[Start of Attachment]

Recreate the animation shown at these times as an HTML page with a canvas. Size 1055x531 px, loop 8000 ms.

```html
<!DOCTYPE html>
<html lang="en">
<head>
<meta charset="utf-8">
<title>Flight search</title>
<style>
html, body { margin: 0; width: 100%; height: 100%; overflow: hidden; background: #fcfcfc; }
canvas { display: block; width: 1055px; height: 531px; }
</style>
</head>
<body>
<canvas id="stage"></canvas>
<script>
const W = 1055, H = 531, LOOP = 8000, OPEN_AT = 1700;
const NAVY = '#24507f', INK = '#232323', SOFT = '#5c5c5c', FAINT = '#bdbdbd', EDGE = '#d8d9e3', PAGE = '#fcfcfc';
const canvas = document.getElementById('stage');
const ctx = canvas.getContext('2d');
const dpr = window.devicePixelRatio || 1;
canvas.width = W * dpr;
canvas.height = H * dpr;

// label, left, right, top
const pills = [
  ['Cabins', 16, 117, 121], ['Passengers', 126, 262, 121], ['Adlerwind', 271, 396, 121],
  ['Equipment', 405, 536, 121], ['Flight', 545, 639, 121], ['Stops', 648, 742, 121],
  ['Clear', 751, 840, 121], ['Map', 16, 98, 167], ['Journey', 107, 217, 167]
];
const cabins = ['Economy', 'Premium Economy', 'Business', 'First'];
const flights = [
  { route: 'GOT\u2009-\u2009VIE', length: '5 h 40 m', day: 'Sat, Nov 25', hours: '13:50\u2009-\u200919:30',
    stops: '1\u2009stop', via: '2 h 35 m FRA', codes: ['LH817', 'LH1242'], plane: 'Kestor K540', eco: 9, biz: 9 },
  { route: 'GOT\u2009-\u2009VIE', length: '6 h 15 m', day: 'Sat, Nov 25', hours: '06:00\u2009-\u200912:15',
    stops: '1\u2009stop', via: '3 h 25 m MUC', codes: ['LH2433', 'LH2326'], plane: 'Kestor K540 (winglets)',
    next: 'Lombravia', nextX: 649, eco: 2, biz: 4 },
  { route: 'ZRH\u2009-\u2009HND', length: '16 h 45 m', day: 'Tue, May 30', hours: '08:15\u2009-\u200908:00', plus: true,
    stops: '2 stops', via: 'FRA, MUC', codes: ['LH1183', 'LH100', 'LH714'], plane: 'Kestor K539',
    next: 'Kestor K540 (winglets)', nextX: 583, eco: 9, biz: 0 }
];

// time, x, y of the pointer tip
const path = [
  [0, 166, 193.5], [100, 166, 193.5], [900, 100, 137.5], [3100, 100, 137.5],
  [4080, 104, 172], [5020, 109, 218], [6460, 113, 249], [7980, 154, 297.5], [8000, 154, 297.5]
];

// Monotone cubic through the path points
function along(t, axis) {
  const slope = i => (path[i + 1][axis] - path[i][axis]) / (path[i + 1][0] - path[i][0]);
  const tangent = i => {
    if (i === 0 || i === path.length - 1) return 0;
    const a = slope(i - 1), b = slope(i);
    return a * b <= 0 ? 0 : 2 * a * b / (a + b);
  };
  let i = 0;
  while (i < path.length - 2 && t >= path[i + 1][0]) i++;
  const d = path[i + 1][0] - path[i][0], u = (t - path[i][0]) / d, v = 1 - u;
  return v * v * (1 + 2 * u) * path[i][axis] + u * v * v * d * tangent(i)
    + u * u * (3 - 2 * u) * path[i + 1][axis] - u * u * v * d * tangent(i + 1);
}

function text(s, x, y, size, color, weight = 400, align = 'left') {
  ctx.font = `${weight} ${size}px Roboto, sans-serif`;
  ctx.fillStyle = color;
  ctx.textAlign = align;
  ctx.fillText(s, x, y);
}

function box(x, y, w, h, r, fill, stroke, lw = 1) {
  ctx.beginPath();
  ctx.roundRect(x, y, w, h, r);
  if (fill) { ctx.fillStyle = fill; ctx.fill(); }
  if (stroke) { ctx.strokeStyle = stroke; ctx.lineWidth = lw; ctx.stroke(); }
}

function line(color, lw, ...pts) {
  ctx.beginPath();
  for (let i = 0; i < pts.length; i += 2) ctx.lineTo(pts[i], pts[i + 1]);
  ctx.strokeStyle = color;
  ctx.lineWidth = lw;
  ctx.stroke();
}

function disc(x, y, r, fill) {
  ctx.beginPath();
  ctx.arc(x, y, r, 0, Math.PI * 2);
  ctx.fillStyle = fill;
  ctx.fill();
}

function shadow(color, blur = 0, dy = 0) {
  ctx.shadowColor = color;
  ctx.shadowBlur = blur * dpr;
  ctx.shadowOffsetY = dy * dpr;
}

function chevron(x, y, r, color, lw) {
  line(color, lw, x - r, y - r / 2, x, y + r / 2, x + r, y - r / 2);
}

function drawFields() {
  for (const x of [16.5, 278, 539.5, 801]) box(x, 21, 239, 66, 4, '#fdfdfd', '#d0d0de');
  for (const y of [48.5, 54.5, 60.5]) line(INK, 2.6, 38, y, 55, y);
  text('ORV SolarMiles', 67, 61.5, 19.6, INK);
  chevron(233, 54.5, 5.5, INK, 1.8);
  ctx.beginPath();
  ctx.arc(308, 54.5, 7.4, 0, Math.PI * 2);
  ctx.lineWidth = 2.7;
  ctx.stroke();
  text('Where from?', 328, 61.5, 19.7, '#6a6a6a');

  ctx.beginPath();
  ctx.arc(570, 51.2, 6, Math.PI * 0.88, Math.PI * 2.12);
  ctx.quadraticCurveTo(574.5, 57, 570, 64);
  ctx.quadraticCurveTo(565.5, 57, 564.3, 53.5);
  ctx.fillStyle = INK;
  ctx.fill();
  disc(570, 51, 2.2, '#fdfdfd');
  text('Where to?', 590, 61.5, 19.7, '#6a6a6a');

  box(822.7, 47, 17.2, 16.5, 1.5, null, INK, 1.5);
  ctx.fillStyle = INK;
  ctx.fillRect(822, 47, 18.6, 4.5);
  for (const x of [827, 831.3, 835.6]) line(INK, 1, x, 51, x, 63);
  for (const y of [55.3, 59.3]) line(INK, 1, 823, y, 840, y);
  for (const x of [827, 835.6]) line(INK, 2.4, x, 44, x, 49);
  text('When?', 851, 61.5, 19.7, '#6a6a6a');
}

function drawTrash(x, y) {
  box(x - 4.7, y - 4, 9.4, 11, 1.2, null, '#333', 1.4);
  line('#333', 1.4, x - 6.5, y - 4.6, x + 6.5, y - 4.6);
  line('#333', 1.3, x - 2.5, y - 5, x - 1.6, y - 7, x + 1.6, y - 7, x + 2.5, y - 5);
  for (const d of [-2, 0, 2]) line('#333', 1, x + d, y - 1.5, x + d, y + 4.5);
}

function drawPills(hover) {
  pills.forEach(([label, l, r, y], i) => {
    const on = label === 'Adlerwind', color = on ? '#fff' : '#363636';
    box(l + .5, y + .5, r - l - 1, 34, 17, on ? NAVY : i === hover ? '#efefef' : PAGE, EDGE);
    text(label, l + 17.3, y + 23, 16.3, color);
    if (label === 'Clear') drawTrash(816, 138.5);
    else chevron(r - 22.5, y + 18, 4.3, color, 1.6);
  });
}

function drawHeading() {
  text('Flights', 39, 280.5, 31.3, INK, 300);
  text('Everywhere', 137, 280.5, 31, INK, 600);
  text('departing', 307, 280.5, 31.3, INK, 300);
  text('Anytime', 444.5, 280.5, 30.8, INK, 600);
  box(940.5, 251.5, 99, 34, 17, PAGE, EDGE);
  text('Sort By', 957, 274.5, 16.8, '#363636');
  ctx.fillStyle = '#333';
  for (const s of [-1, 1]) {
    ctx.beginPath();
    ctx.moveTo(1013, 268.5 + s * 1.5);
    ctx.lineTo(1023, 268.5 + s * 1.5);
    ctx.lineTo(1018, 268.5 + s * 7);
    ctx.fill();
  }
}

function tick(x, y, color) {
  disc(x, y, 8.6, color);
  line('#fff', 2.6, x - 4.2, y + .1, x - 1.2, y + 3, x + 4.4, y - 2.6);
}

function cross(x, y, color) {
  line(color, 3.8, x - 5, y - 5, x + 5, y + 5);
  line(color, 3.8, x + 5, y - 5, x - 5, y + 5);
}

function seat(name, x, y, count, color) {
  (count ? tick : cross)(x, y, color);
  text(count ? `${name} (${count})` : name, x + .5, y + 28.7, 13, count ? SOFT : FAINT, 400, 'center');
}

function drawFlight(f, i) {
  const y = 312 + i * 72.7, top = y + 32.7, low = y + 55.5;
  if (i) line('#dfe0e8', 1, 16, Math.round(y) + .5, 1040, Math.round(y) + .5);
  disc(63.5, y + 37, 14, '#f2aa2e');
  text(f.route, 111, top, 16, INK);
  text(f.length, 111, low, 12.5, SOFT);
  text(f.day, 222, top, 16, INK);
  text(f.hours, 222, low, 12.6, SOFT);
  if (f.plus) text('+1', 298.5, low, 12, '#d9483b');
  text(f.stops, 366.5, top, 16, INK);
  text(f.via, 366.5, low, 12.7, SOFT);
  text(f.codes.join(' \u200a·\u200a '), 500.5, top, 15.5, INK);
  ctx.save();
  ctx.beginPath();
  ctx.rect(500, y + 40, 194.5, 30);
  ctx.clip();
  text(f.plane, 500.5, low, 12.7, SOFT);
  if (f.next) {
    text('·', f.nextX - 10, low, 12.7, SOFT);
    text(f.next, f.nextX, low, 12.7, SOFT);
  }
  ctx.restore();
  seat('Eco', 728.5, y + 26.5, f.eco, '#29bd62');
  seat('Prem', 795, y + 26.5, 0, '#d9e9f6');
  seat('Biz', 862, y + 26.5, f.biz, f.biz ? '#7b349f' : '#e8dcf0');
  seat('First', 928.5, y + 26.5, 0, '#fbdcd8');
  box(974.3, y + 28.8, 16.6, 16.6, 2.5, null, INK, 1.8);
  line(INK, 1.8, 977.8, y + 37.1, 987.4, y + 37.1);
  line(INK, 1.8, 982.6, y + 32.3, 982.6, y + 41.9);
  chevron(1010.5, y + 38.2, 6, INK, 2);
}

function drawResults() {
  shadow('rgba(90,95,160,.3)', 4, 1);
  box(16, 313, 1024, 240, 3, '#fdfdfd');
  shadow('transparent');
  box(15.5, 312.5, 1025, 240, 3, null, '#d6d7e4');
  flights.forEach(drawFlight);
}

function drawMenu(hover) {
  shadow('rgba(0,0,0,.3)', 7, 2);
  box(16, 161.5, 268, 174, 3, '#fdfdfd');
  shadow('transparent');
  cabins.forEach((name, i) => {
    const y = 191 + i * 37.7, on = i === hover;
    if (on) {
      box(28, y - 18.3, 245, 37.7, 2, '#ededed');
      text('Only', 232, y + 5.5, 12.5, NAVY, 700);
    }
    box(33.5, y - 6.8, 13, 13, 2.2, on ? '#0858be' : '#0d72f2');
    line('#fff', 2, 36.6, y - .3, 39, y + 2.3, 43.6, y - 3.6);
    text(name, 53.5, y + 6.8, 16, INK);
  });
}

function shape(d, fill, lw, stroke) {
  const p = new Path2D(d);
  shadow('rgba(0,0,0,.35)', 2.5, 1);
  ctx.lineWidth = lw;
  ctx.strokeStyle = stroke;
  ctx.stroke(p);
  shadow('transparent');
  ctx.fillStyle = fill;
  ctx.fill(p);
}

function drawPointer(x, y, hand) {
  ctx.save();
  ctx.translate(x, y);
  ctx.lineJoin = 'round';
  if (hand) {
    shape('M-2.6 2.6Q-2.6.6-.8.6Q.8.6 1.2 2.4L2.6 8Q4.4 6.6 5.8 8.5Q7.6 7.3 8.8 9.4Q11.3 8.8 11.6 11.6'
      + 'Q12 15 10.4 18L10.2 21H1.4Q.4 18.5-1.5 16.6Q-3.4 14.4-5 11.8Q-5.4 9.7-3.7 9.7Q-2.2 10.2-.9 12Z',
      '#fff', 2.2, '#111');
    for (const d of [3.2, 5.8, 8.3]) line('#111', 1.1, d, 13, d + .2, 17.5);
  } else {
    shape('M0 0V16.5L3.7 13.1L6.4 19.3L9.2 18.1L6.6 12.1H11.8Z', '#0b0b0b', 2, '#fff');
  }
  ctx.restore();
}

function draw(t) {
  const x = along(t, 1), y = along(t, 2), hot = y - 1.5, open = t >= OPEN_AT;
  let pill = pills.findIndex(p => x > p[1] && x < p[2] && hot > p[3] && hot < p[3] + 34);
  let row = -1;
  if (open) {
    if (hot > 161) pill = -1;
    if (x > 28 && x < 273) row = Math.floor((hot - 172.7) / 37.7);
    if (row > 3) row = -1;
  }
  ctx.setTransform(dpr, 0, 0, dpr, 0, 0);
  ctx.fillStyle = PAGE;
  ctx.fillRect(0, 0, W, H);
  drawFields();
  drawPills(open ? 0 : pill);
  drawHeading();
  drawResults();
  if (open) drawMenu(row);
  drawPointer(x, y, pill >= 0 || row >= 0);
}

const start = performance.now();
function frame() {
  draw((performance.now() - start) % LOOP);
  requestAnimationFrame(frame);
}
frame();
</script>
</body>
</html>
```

[End of Attachment]
[Start of Attachment]

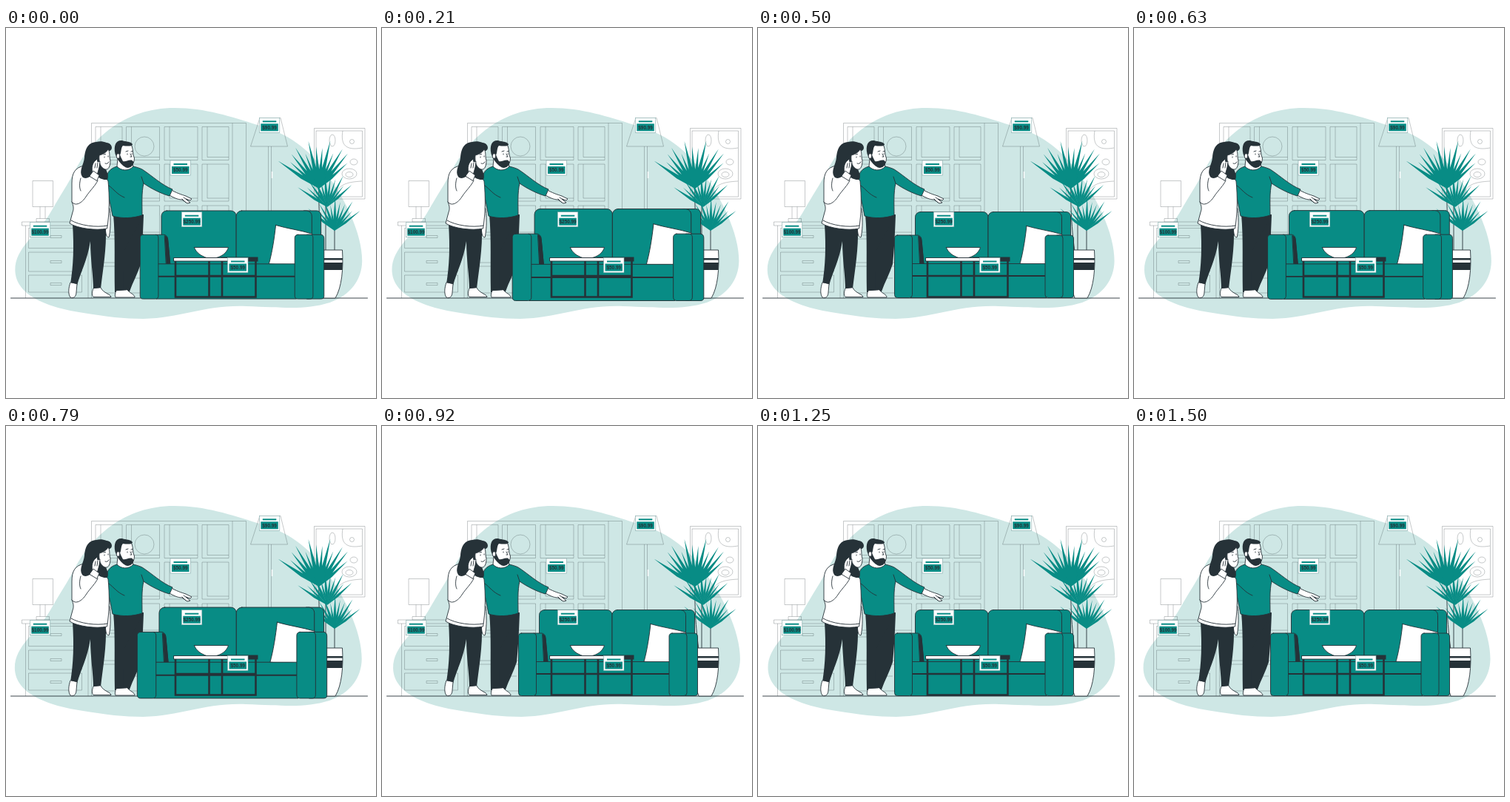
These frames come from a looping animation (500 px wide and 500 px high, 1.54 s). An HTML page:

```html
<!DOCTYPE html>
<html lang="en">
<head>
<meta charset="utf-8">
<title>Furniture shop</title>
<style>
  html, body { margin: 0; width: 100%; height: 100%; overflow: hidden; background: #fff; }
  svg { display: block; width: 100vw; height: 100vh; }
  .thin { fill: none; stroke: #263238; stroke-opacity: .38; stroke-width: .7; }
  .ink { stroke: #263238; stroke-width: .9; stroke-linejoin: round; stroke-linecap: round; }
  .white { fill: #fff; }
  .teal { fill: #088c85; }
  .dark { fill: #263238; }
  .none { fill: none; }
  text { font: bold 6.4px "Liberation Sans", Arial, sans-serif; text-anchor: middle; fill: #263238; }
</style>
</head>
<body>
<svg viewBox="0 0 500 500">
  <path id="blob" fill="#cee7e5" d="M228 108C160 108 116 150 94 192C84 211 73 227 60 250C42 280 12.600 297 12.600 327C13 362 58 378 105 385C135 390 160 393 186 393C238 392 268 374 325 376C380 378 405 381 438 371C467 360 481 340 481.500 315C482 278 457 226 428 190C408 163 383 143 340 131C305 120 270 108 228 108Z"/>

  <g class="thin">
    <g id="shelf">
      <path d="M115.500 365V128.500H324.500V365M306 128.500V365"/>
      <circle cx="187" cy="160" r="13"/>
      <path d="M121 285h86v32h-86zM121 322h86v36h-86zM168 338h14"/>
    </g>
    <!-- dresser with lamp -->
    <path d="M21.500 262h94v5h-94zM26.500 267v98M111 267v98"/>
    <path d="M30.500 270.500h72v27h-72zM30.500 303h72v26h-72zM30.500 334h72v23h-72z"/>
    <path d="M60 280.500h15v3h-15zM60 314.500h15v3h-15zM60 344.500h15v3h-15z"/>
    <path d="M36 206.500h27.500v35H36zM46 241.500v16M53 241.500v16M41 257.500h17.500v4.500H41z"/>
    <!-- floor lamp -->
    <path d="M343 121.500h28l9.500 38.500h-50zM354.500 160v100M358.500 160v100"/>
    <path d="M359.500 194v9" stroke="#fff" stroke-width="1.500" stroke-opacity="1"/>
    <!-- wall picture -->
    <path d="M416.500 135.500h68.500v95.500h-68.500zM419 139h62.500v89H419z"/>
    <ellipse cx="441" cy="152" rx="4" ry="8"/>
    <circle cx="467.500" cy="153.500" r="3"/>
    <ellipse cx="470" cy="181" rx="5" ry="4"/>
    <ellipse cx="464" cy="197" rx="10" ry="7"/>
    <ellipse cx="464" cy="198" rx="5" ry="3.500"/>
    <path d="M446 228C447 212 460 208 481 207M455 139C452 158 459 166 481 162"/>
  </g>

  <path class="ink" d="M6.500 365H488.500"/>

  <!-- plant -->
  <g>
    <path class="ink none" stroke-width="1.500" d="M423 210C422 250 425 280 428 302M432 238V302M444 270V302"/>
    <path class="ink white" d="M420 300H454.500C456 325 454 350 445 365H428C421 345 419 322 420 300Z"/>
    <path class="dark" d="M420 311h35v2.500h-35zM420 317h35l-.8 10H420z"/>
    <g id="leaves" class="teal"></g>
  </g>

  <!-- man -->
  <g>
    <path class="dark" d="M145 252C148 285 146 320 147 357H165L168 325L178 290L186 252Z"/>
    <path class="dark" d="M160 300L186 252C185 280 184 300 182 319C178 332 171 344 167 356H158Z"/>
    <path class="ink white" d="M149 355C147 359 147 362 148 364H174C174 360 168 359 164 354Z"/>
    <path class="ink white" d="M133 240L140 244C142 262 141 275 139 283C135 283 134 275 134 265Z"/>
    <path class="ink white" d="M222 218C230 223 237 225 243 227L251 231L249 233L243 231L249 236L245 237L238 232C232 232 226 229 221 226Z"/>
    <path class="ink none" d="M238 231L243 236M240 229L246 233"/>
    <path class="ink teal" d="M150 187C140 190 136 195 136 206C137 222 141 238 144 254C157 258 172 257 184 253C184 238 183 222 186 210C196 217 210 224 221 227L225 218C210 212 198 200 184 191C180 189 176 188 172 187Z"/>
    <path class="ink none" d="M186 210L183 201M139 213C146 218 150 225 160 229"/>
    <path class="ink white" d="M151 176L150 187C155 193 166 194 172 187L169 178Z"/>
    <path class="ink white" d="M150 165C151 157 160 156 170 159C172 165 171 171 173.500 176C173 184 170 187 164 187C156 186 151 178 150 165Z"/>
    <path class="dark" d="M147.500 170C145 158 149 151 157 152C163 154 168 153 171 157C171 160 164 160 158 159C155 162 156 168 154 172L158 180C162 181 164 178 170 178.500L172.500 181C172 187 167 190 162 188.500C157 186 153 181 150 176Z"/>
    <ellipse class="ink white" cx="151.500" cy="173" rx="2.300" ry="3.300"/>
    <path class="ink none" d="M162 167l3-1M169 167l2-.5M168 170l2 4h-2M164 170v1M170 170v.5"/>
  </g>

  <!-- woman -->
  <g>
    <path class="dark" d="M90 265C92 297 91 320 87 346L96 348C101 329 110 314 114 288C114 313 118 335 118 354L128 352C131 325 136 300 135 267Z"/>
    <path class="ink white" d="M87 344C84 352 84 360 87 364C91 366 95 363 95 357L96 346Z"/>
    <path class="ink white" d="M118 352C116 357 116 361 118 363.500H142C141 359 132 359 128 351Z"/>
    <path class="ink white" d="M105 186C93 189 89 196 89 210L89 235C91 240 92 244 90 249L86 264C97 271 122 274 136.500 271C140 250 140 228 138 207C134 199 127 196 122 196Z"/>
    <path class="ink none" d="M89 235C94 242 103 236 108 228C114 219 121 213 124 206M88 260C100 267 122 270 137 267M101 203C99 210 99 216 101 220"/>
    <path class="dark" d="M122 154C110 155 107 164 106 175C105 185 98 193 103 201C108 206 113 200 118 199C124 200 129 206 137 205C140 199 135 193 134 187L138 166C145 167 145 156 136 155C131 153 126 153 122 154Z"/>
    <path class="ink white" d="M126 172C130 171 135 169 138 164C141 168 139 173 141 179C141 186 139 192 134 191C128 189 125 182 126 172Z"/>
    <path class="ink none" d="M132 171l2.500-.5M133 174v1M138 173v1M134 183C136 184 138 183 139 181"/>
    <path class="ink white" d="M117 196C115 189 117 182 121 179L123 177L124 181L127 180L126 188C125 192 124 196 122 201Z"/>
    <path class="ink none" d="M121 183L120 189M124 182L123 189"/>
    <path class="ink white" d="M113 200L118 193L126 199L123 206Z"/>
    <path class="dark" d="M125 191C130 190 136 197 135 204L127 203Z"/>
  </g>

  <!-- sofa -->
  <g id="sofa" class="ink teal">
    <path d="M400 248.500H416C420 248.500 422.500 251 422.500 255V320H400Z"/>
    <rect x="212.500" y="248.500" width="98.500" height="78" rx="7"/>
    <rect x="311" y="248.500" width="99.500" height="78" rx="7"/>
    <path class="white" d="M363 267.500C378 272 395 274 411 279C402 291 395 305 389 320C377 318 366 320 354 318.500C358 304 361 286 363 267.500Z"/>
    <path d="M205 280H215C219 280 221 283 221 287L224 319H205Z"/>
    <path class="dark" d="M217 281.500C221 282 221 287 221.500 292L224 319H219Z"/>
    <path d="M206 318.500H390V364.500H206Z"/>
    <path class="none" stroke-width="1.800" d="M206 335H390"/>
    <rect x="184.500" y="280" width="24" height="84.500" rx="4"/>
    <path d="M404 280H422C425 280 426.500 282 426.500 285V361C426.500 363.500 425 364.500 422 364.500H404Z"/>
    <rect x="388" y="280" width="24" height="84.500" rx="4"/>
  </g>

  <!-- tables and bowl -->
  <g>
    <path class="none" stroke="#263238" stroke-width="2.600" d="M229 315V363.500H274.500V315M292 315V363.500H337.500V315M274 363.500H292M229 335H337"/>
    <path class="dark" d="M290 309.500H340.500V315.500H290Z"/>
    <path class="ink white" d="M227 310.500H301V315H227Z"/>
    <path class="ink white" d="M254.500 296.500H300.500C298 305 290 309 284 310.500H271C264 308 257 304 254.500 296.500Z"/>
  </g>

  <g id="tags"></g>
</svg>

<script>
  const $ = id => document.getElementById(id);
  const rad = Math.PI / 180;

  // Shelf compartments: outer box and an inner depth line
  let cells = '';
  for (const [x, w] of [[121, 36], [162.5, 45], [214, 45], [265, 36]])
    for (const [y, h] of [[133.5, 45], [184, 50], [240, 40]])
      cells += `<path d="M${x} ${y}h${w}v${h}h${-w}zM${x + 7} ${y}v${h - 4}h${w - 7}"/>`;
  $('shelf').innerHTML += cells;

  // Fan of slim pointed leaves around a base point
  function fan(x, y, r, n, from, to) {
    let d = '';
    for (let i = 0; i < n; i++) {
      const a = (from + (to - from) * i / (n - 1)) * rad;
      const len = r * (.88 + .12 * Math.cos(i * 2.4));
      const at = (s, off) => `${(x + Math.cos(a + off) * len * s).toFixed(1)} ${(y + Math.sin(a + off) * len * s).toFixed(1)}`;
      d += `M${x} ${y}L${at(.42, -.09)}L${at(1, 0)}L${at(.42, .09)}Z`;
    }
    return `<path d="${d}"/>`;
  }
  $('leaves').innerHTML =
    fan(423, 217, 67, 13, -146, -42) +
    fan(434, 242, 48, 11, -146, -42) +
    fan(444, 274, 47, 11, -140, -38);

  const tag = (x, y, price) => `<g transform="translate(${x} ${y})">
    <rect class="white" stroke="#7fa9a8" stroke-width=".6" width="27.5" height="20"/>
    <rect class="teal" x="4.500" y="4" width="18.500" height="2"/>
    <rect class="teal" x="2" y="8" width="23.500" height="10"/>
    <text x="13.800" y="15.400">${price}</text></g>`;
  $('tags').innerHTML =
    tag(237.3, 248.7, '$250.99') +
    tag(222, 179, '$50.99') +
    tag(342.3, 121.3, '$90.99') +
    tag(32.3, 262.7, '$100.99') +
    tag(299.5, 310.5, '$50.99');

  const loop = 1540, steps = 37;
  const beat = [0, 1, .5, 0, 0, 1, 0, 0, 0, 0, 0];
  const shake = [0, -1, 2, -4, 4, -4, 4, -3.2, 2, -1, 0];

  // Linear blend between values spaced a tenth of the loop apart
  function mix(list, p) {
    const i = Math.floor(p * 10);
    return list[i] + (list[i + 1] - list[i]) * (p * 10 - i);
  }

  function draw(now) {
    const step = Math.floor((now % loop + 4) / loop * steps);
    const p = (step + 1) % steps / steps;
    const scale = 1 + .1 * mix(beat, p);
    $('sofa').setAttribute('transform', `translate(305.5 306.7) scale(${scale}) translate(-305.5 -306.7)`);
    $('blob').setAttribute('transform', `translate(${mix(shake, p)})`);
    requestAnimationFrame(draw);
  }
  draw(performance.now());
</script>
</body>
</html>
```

[End of Attachment]

**What to produce**: What lines in the records above include the string "none"? Copy each one.

**Result of the task**:
  .thin { fill: none; stroke: #263238; stroke-opacity: .38; stroke-width: .7; }
  .none { fill: none; }
    <path class="ink none" stroke-width="1.500" d="M423 210C422 250 425 280 428 302M432 238V302M444 270V302"/>
    <path class="ink none" d="M238 231L243 236M240 229L246 233"/>
    <path class="ink none" d="M186 210L183 201M139 213C146 218 150 225 160 229"/>
    <path class="ink none" d="M162 167l3-1M169 167l2-.5M168 170l2 4h-2M164 170v1M170 170v.5"/>
    <path class="ink none" d="M89 235C94 242 103 236 108 228C114 219 121 213 124 206M88 260C100 267 122 270 137 267M101 203C99 210 99 216 101 220"/>
    <path class="ink none" d="M132 171l2.500-.5M133 174v1M138 173v1M134 183C136 184 138 183 139 181"/>
    <path class="ink none" d="M121 183L120 189M124 182L123 189"/>
    <path class="none" stroke-width="1.800" d="M206 335H390"/>
    <path class="none" stroke="#263238" stroke-width="2.600" d="M229 315V363.500H274.500V315M292 315V363.500H337.500V315M274 363.500H292M229 335H337"/>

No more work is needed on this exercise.